§ Material for the task

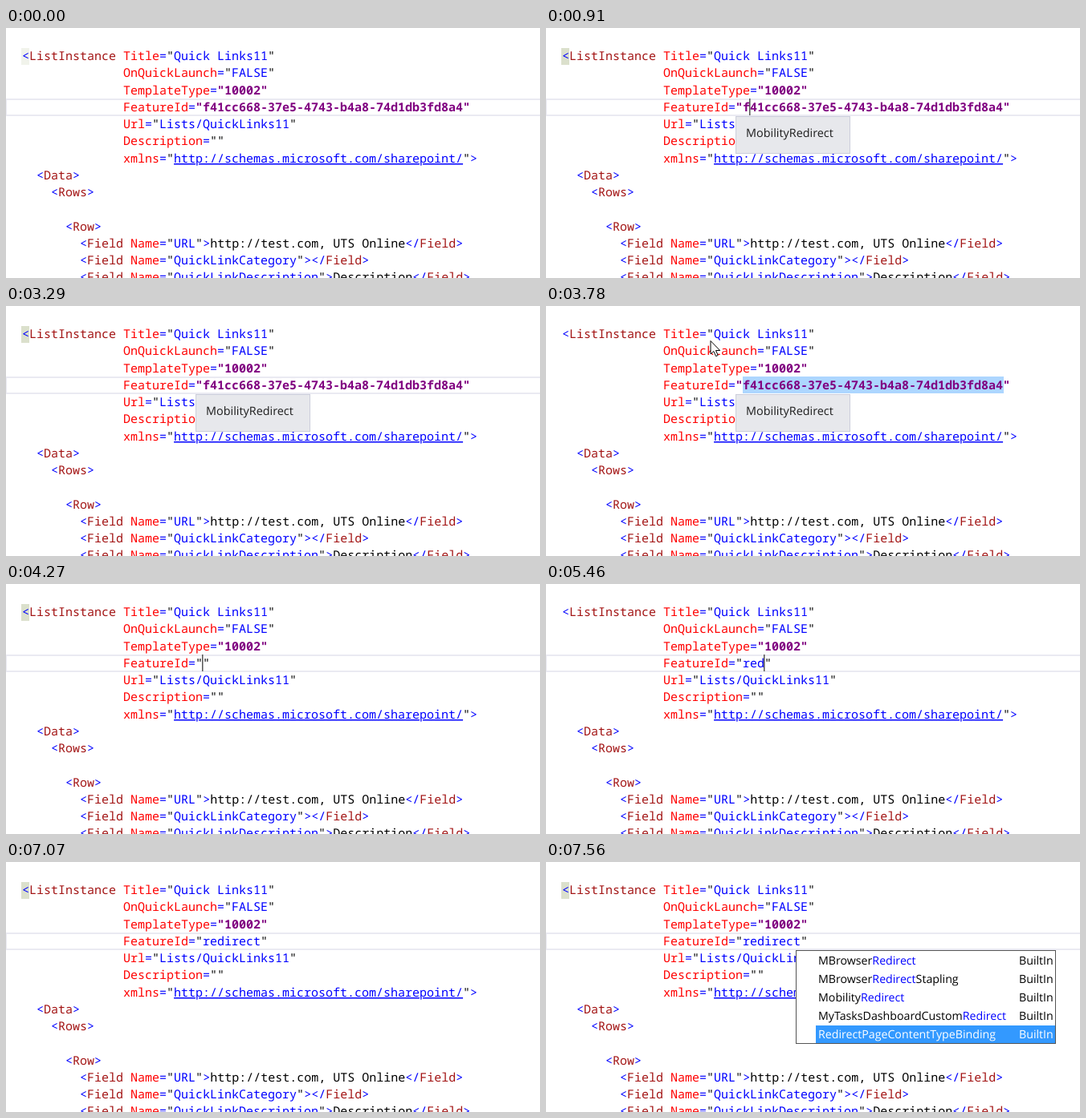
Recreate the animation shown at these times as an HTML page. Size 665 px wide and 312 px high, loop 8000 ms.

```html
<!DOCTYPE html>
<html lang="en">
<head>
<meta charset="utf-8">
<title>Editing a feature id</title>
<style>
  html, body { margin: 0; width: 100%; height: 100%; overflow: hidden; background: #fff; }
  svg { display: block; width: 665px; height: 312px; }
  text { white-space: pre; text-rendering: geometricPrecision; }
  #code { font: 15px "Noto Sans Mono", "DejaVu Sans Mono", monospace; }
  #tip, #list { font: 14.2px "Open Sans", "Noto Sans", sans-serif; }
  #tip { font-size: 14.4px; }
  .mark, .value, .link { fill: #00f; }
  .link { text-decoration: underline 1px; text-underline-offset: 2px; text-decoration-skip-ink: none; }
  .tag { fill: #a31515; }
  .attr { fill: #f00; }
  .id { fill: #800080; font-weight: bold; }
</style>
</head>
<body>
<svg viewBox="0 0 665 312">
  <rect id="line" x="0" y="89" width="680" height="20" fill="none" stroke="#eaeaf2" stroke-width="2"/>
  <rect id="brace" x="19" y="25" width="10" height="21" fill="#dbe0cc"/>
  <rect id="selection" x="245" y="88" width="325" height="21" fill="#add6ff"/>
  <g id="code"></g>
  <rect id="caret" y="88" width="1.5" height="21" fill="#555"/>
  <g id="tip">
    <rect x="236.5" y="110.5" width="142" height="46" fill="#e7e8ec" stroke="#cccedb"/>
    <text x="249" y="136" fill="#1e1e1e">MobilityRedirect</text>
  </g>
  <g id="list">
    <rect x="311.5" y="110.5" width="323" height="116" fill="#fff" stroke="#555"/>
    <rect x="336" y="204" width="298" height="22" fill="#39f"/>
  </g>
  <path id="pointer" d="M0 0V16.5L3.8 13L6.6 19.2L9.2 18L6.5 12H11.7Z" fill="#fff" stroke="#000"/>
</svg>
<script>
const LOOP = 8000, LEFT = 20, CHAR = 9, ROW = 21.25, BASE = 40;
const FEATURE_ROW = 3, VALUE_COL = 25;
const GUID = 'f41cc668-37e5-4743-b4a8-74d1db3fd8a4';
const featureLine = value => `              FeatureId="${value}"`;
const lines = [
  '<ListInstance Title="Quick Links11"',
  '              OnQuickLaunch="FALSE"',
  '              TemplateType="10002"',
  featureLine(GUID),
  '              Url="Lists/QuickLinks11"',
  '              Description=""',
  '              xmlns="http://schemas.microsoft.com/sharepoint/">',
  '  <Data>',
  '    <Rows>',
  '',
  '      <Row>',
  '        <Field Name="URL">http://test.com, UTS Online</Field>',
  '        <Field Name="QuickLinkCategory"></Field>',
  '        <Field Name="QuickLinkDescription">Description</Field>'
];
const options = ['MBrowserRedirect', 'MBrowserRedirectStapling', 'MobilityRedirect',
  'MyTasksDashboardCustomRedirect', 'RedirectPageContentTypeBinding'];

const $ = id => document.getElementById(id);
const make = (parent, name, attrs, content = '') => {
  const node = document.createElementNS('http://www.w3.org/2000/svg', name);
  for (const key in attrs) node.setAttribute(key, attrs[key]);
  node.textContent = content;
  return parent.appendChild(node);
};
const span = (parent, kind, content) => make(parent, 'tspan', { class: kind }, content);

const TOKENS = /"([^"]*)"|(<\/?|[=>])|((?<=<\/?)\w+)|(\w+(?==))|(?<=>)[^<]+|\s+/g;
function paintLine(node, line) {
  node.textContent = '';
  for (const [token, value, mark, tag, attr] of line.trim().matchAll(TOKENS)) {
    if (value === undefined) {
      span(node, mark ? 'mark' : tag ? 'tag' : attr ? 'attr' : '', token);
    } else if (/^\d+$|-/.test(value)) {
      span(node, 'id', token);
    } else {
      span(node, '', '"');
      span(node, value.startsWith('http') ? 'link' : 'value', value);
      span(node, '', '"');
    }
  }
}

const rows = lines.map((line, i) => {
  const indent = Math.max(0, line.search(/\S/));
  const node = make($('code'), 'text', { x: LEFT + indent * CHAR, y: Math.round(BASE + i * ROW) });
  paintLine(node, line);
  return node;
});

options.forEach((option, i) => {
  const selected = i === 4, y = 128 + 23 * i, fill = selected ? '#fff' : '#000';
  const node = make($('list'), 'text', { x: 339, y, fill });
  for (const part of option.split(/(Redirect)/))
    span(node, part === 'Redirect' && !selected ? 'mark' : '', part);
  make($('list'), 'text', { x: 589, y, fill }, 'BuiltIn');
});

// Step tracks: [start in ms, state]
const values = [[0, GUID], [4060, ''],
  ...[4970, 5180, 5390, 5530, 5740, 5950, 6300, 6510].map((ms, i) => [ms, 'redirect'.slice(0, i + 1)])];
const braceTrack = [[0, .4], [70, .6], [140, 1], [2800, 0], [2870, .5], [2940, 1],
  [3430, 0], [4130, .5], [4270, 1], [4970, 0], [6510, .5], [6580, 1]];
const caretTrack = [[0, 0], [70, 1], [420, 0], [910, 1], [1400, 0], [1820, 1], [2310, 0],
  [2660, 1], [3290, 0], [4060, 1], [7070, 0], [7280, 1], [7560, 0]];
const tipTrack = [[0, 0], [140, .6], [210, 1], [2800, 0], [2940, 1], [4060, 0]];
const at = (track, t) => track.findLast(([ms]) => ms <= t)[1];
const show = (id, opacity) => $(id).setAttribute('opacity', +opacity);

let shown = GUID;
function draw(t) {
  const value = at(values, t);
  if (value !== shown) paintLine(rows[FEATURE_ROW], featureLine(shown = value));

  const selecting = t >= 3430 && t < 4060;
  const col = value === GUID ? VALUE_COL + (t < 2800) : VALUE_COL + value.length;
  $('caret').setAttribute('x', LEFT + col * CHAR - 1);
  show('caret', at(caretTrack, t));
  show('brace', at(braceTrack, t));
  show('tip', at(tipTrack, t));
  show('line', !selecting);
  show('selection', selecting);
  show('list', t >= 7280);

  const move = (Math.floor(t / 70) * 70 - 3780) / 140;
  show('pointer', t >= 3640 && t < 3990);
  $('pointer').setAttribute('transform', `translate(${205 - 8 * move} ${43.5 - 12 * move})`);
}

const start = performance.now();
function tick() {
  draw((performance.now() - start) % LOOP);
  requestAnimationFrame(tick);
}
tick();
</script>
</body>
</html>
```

§ Work instructions
Show me each line of the listing above with "tick" in it.

§ Exercise response
function tick() {
  requestAnimationFrame(tick);
tick();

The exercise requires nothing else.